Alaska News

Conservation groups’ purchase preserves additional land in Alaska’s Tongass National Forest

A designated wilderness area in Southeast Alaska’s Tongass National Forest, the largest U.S. national forest, is now a little bit bigger, thanks to a land purchase and transfer arranged by two conservation organizations.

Five acres of land that was formerly privately owned has been added to the forest’s Kootznoowoo Wilderness area on Admiralty Island, one of the organizations, The Wilderness Land Trust, said in a statement Thursday.

The project, a partnership with the Juneau-based Southeast Alaska Land Trust, is the latest in a series of land purchases or conservation transactions aimed at preserving sections of the Southeast Alaska rainforest.

The 5-acre parcel, at a site called Wheeler Creek, was purchased in 2022, The Wilderness Land Trust said in its announcement. The organizations worked since then to transfer it to U.S. Forest Service ownership.

The Wheeler Creek site is valuable for multiple reasons, said Margosia Jadkowski, director of marketing and communications for The Wilderness Land Trust.

It holds important salmon and wildlife habitat, and, as part of an old-growth forest, it absorbs atmospheric carbon, making it a buffer against climate change, Jadkowski said. When considering land parcels to buy for conservation, “climate resilience is definitely one of the functions we look at,” she said.

The Wilderness Land Trust is a national organization that is dedicated to purchasing inholdings — a term for private land within publicly owned, protected land — and transferring them to public ownership for conservation. It has protected 586 properties over about 58,000 acres and began working in Alaska in 2017. It has two prior projects in Southeast Alaska totaling about 180 acres, both in the Chuck River Wilderness area of the Tongass, Jadkowski said.


The Southeast Alaska Land Trust has already preserved 3,600 acres of wetlands, recreation sites, wildlife habitat, open space, and subsistence areas in the region, according to its website.

Other Southeast Alaska rainforest sites have been conserved through a different process.

Sealaska Corp., a regional Native for-profit corporation, in 2018 struck the first deal in Alaska to issue carbon-offset credits through the California cap-and-trade program. Through that program, Sealaska has preserved about 165,000 acres of forest, about half of its land, for 100 years, according to the corporation’s website.

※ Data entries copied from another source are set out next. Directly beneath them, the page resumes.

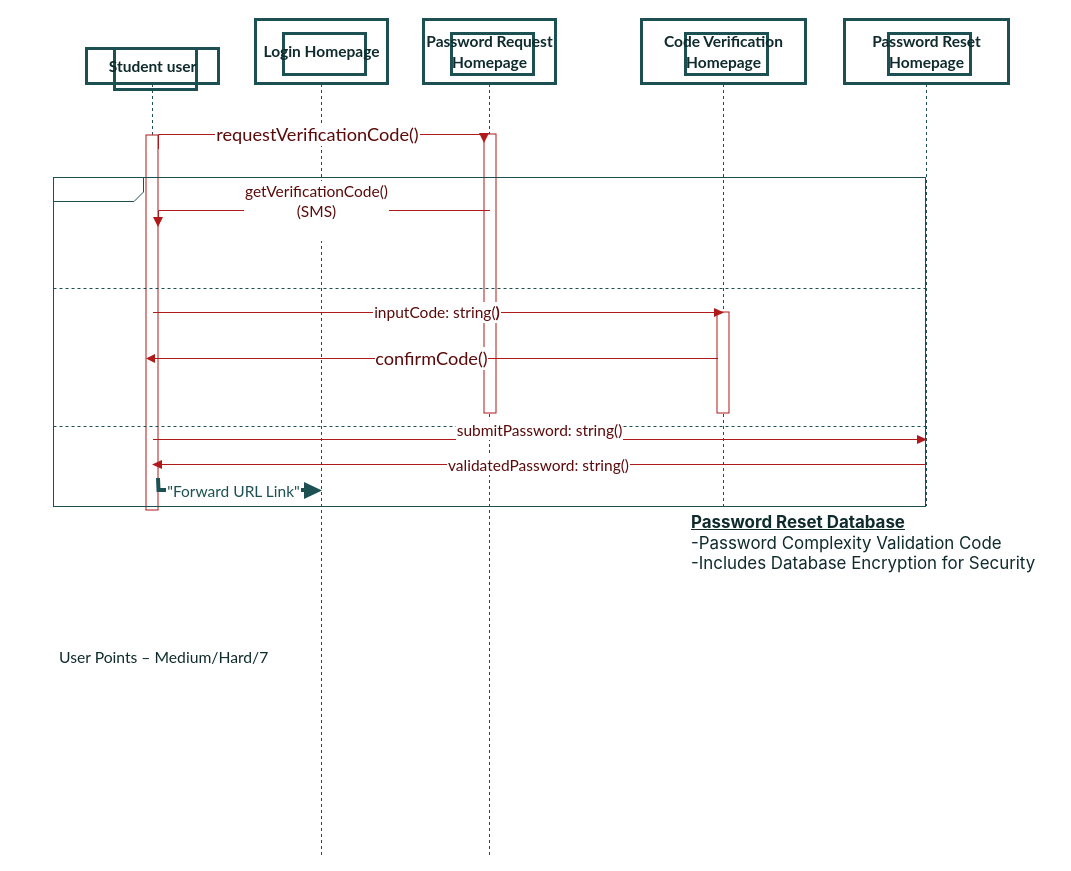
<!DOCTYPE html>
<html lang="en">
<head>
<meta charset="utf-8">
<title>Password reset sequence diagram</title>
<style>
:root {
  --paper: #fff;
  --teal: #1c5052;
  --ink: #0f2b2d;
  --red: #b01a1a;
  --maroon: #5a0a0a;
}
* { box-sizing: border-box; margin: 0; padding: 0; }
html, body { width: 1071px; height: 871px; overflow: hidden; background: var(--paper); }
.diagram {
  position: relative; width: 1071px; height: 871px; overflow: hidden;
  font: 15.5px/20px Lato, sans-serif; color: var(--ink);
}
.lines { position: absolute; left: 0; top: 0; }
.lifelines { stroke: var(--teal); stroke-dasharray: 3 3; }
.activations { stroke: var(--red); stroke-width: 1; fill: var(--paper); }
.frame { stroke: var(--teal); fill: none; }
.messages { stroke: var(--red); fill: none; }
.heads { fill: var(--red); }
.forward { stroke: var(--teal); stroke-width: 4; fill: none; }
.forward-head { fill: var(--teal); }
.participant {
  position: absolute; top: 18px; width: 135px; height: 67px;
  border: 3px solid var(--teal);
  display: flex; align-items: center; justify-content: center;
  font-weight: 700; line-height: 21px; text-align: center; white-space: nowrap;
}
.participant::before {
  content: ""; position: absolute; top: 11px; left: 50%;
  width: 79px; height: 38px; margin-left: -39.5px; border: 3px solid var(--teal);
}
.participant span { position: relative; }
.wide { width: 167px; }
.actor { top: 47px; height: 38px; }
.actor::before { top: -3px; }
.label {
  position: absolute; height: 20px; background: var(--paper); color: var(--maroon);
  display: flex; justify-content: center; text-align: center; white-space: nowrap;
}
.large { font-size: 18.2px; height: 23px; line-height: 23px; }
.link { color: var(--teal); }
.note {
  position: absolute; left: 691px; top: 512px;
  font: 16.9px/20.6px Inter, sans-serif; white-space: nowrap;
}
.note h2 { font-size: 16.9px; font-weight: 700; text-decoration: underline; }
.note ul { list-style: none; }
.points { position: absolute; left: 59px; top: 647px; font-size: 15.7px; white-space: nowrap; }
</style>
</head>
<body>
<main class="diagram">
  <svg class="lines" width="1071" height="871" viewBox="0 0 1071 871" aria-hidden="true">
    <g class="lifelines">
      <line x1="152.5" y1="84" x2="152.5" y2="135"/>
      <line x1="321.5" y1="84" x2="321.5" y2="855"/>
      <line x1="489.5" y1="84" x2="489.5" y2="855"/>
      <line x1="723.5" y1="84" x2="723.5" y2="506"/>
      <line x1="926.5" y1="84" x2="926.5" y2="506"/>
    </g>
    <g class="activations">
      <rect x="146" y="135" width="12" height="375"/>
      <rect x="484" y="134" width="12" height="279"/>
      <rect x="717" y="312" width="12" height="101"/>
    </g>
    <g class="frame">
      <rect x="53.5" y="177.5" width="872" height="329"/>
      <path d="M53.5 201.5H134L143.5 192V177.5"/>
      <path d="M53.5 288.5H925M53.5 426.5H925" stroke-dasharray="3 3"/>
    </g>
    <g class="messages">
      <path d="M158.5 149V134.5H484V136"/>
      <path d="M490 210.5H158.5V219"/>
      <path d="M153 312.5H715M718 358.5H154M153 439.5H918M926 464.5H161"/>
    </g>
    <g class="heads">
      <polygon points="479,133 489,133 484,143"/>
      <polygon points="153,217 163,217 158,227"/>
      <polygon points="714,308 714,317 724,312.5"/>
      <polygon points="155,354 155,363 146,358.5"/>
      <polygon points="917,435 917,444 927,439.5"/>
      <polygon points="162,460 162,469 152,464.5"/>
    </g>
    <path class="forward" d="M158 478L158.5 490H166M301 490H306"/>
    <polygon class="forward-head" points="304,482 304,499 322,490.5"/>
  </svg>

  <header class="participants">
    <div class="participant actor" style="left:85px"><span>Student user</span></div>
    <div class="participant" style="left:254px"><span>Login Homepage</span></div>
    <div class="participant" style="left:422px"><span>Password Request<br>Homepage</span></div>
    <div class="participant wide" style="left:640px"><span>Code Verification<br>Homepage</span></div>
    <div class="participant wide" style="left:843px"><span>Password Reset<br>Homepage</span></div>
  </header>

  <section class="message-labels">
    <p class="label large" style="left:215px;top:123px;width:205px">requestVerificationCode()</p>
    <p class="label" style="left:244px;top:181px;width:145px;height:60px">getVerificationCode()<br>(SMS)</p>
    <p class="label" style="left:373px;top:302px;width:128px;height:21px">inputCode: string<span>(<b>)</b></span></p>
    <p class="label large" style="left:375px;top:347px;width:113px">confirmCode()</p>
    <p class="label" style="left:456px;top:420px;width:167px">submitPassword: string()</p>
    <p class="label" style="left:447px;top:455px;width:183px">validatedPassword: string()</p>
    <p class="label link" style="left:166px;top:481px;width:135px">"Forward URL Link"</p>
  </section>

  <aside class="note">
    <h2>Password Reset Database</h2>
    <ul>
      <li>-Password Complexity Validation Code</li>
      <li>-Includes Database Encryption for Security</li>
    </ul>
  </aside>
  <p class="points">User Points – Medium/Hard/7</p>
</main>
</body>
</html>
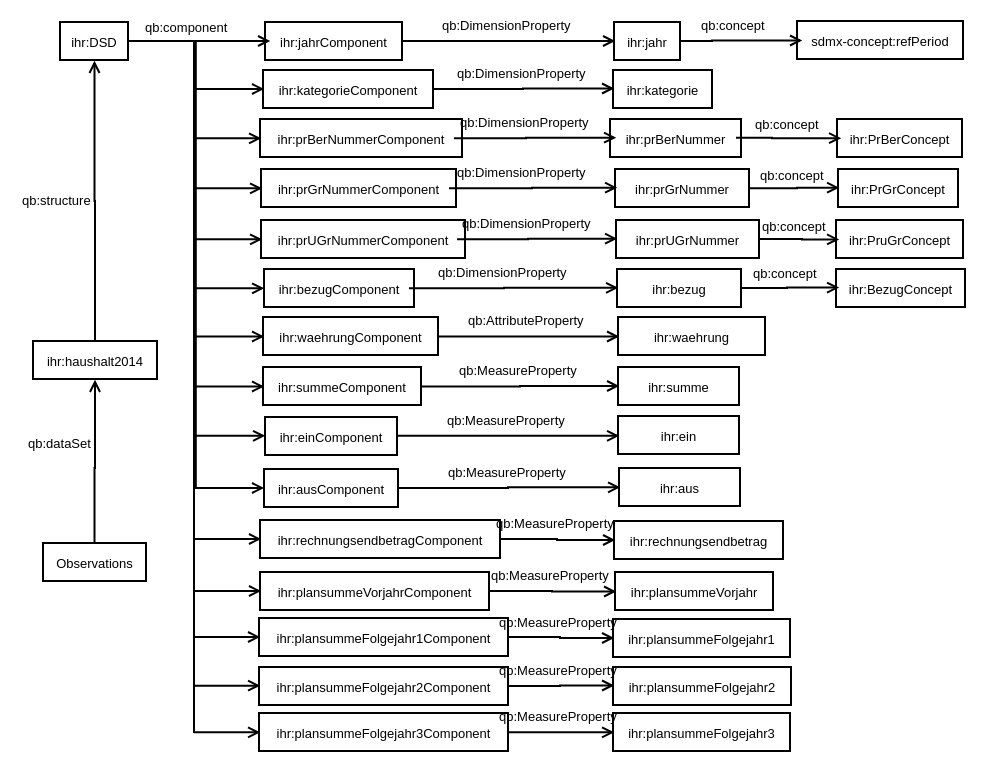
<!DOCTYPE html>
<html lang="de">
<head>
<meta charset="utf-8">
<title>Data structure definition: ihr:DSD</title>
<style>
:root { --ink: #000; --paper: #fff; }
* { box-sizing: border-box; }
html, body { margin: 0; overflow: hidden; background: var(--paper); }
.diagram {
  position: relative; width: 984px; height: 764px; overflow: hidden;
  background: var(--paper); color: var(--ink);
  font: 13px/16px "Liberation Sans", Arial, sans-serif;
}
.node, .label { position: absolute; left: var(--x); top: var(--y); white-space: nowrap; }
.node {
  width: var(--w); height: 40px; padding-top: 3px;
  display: flex; align-items: center; justify-content: center;
  border: 2px solid var(--ink); background: var(--paper);
}
.connectors { position: absolute; inset: 0; fill: none; stroke: var(--ink); stroke-width: 2; }
.arrows path { marker-end: url(#arrowhead); }
</style>
</head>
<body>
<main class="diagram">
  <!-- Data set -->
  <div class="node" style="--x:59px;--y:21px;--w:70px">ihr:DSD</div>
  <div class="node" style="--x:32px;--y:340px;--w:126px">ihr:haushalt2014</div>
  <div class="node" style="--x:42px;--y:542px;--w:105px">Observations</div>

  <!-- Components -->
  <div class="node" style="--x:264px;--y:21px;--w:139px">ihr:jahrComponent</div>
  <div class="node" style="--x:262px;--y:69px;--w:172px">ihr:kategorieComponent</div>
  <div class="node" style="--x:259px;--y:118px;--w:204px">ihr:prBerNummerComponent</div>
  <div class="node" style="--x:260px;--y:168px;--w:197px">ihr:prGrNummerComponent</div>
  <div class="node" style="--x:260px;--y:219px;--w:206px">ihr:prUGrNummerComponent</div>
  <div class="node" style="--x:263px;--y:268px;--w:152px">ihr:bezugComponent</div>
  <div class="node" style="--x:262px;--y:316px;--w:177px">ihr:waehrungComponent</div>
  <div class="node" style="--x:262px;--y:366px;--w:160px">ihr:summeComponent</div>
  <div class="node" style="--x:264px;--y:416px;--w:134px">ihr:einComponent</div>
  <div class="node" style="--x:263px;--y:468px;--w:136px">ihr:ausComponent</div>
  <div class="node" style="--x:259px;--y:519px;--w:242px">ihr:rechnungsendbetragComponent</div>
  <div class="node" style="--x:259px;--y:571px;--w:231px">ihr:plansummeVorjahrComponent</div>
  <div class="node" style="--x:258px;--y:617px;--w:251px">ihr:plansummeFolgejahr1Component</div>
  <div class="node" style="--x:258px;--y:666px;--w:251px">ihr:plansummeFolgejahr2Component</div>
  <div class="node" style="--x:258px;--y:712px;--w:251px">ihr:plansummeFolgejahr3Component</div>

  <!-- Properties -->
  <div class="node" style="--x:613px;--y:21px;--w:68px">ihr:jahr</div>
  <div class="node" style="--x:612px;--y:69px;--w:101px">ihr:kategorie</div>
  <div class="node" style="--x:609px;--y:118px;--w:133px">ihr:prBerNummer</div>
  <div class="node" style="--x:614px;--y:168px;--w:136px">ihr:prGrNummer</div>
  <div class="node" style="--x:615px;--y:219px;--w:145px">ihr:prUGrNummer</div>
  <div class="node" style="--x:616px;--y:268px;--w:126px">ihr:bezug</div>
  <div class="node" style="--x:617px;--y:316px;--w:149px">ihr:waehrung</div>
  <div class="node" style="--x:617px;--y:366px;--w:123px">ihr:summe</div>
  <div class="node" style="--x:617px;--y:415px;--w:123px">ihr:ein</div>
  <div class="node" style="--x:618px;--y:467px;--w:123px">ihr:aus</div>
  <div class="node" style="--x:613px;--y:520px;--w:171px">ihr:rechnungsendbetrag</div>
  <div class="node" style="--x:614px;--y:571px;--w:160px">ihr:plansummeVorjahr</div>
  <div class="node" style="--x:612px;--y:618px;--w:179px">ihr:plansummeFolgejahr1</div>
  <div class="node" style="--x:612px;--y:666px;--w:180px">ihr:plansummeFolgejahr2</div>
  <div class="node" style="--x:612px;--y:712px;--w:179px">ihr:plansummeFolgejahr3</div>

  <!-- Concepts -->
  <div class="node" style="--x:796px;--y:20px;--w:168px">sdmx-concept:refPeriod</div>
  <div class="node" style="--x:836px;--y:118px;--w:127px">ihr:PrBerConcept</div>
  <div class="node" style="--x:837px;--y:168px;--w:122px">ihr:PrGrConcept</div>
  <div class="node" style="--x:835px;--y:219px;--w:129px">ihr:PruGrConcept</div>
  <div class="node" style="--x:835px;--y:268px;--w:131px">ihr:BezugConcept</div>

  <svg class="connectors" width="984" height="764" viewBox="0 0 984 764" aria-hidden="true">
    <defs>
      <marker id="arrowhead" markerUnits="userSpaceOnUse" markerWidth="14" markerHeight="14" refX="11" refY="7" orient="auto">
        <path d="M1 2L11 7L1 12" fill="none" stroke="#000" stroke-width="2"/>
      </marker>
    </defs>
    <g class="trunk">
      <path d="M195 41V488" stroke-width="3.6"/>
      <path d="M194 41V733"/>
    </g>
    <g class="arrows">
      <!-- data set chain -->
      <path d="M94.5 543V468H95V382"/>
      <path d="M95 341V201H94.5V63"/>
      <!-- to components -->
      <path d="M128 41H268"/>
      <path d="M195 89H262"/>
      <path d="M195 138.300H259"/>
      <path d="M195 188.300H260"/>
      <path d="M195 239.300H260"/>
      <path d="M195 288.300H262"/>
      <path d="M195 336.500H262"/>
      <path d="M195 386.500H262"/>
      <path d="M195 435.800H263"/>
      <path d="M195 488H262"/>
      <path d="M194 539H259"/>
      <path d="M194 591H259"/>
      <path d="M194 637H258"/>
      <path d="M194 685.700H258"/>
      <path d="M194 732.300H258"/>
      <!-- to properties -->
      <path d="M402 41H613"/>
      <path d="M433 89H523V88.500H612"/>
      <path d="M454 138.300H526V137.700H614"/>
      <path d="M449 188.300H532V187.700H615"/>
      <path d="M457 239.300H528V238.700H615"/>
      <path d="M409 288.300H504V287.800H616"/>
      <path d="M437 336.500H617"/>
      <path d="M421 386.500H520V386H617"/>
      <path d="M396 435.800H617"/>
      <path d="M398 488H508V487.300H618"/>
      <path d="M500 539H557V540H613"/>
      <path d="M489 591H552V591.500H614"/>
      <path d="M508 637H560V638H612"/>
      <path d="M508 686H560V685.500H612"/>
      <path d="M508 732.300H612"/>
      <!-- to concepts -->
      <path d="M680 41H712V40.500H800"/>
      <path d="M736 137.700H772V138.200H839"/>
      <path d="M749 188.300H797V187.700H837"/>
      <path d="M758 239H802V239.400H837"/>
      <path d="M741 288H787V287.600H837"/>
    </g>
  </svg>

  <!-- Connector labels -->
  <div class="label" style="--x:145px;--y:20px">qb:component</div>
  <div class="label" style="--x:22px;--y:193px">qb:structure</div>
  <div class="label" style="--x:28px;--y:436px">qb:dataSet</div>

  <div class="label" style="--x:442px;--y:18px">qb:DimensionProperty</div>
  <div class="label" style="--x:457px;--y:66px">qb:DimensionProperty</div>
  <div class="label" style="--x:460px;--y:115px">qb:DimensionProperty</div>
  <div class="label" style="--x:457px;--y:165px">qb:DimensionProperty</div>
  <div class="label" style="--x:462px;--y:216px">qb:DimensionProperty</div>
  <div class="label" style="--x:438px;--y:265px">qb:DimensionProperty</div>
  <div class="label" style="--x:468px;--y:313px">qb:AttributeProperty</div>
  <div class="label" style="--x:459px;--y:363px">qb:MeasureProperty</div>
  <div class="label" style="--x:447px;--y:413px">qb:MeasureProperty</div>
  <div class="label" style="--x:448px;--y:465px">qb:MeasureProperty</div>
  <div class="label" style="--x:496px;--y:516px">qb:MeasureProperty</div>
  <div class="label" style="--x:491px;--y:568px">qb:MeasureProperty</div>
  <div class="label" style="--x:499px;--y:615px">qb:MeasureProperty</div>
  <div class="label" style="--x:499px;--y:663px">qb:MeasureProperty</div>
  <div class="label" style="--x:499px;--y:709px">qb:MeasureProperty</div>

  <div class="label" style="--x:701px;--y:18px">qb:concept</div>
  <div class="label" style="--x:755px;--y:117px">qb:concept</div>
  <div class="label" style="--x:760px;--y:168px">qb:concept</div>
  <div class="label" style="--x:762px;--y:219px">qb:concept</div>
  <div class="label" style="--x:753px;--y:266px">qb:concept</div>
</main>
</body>
</html>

Originally published by the Alaska Beacon, an independent, nonpartisan news organization that covers Alaska state government.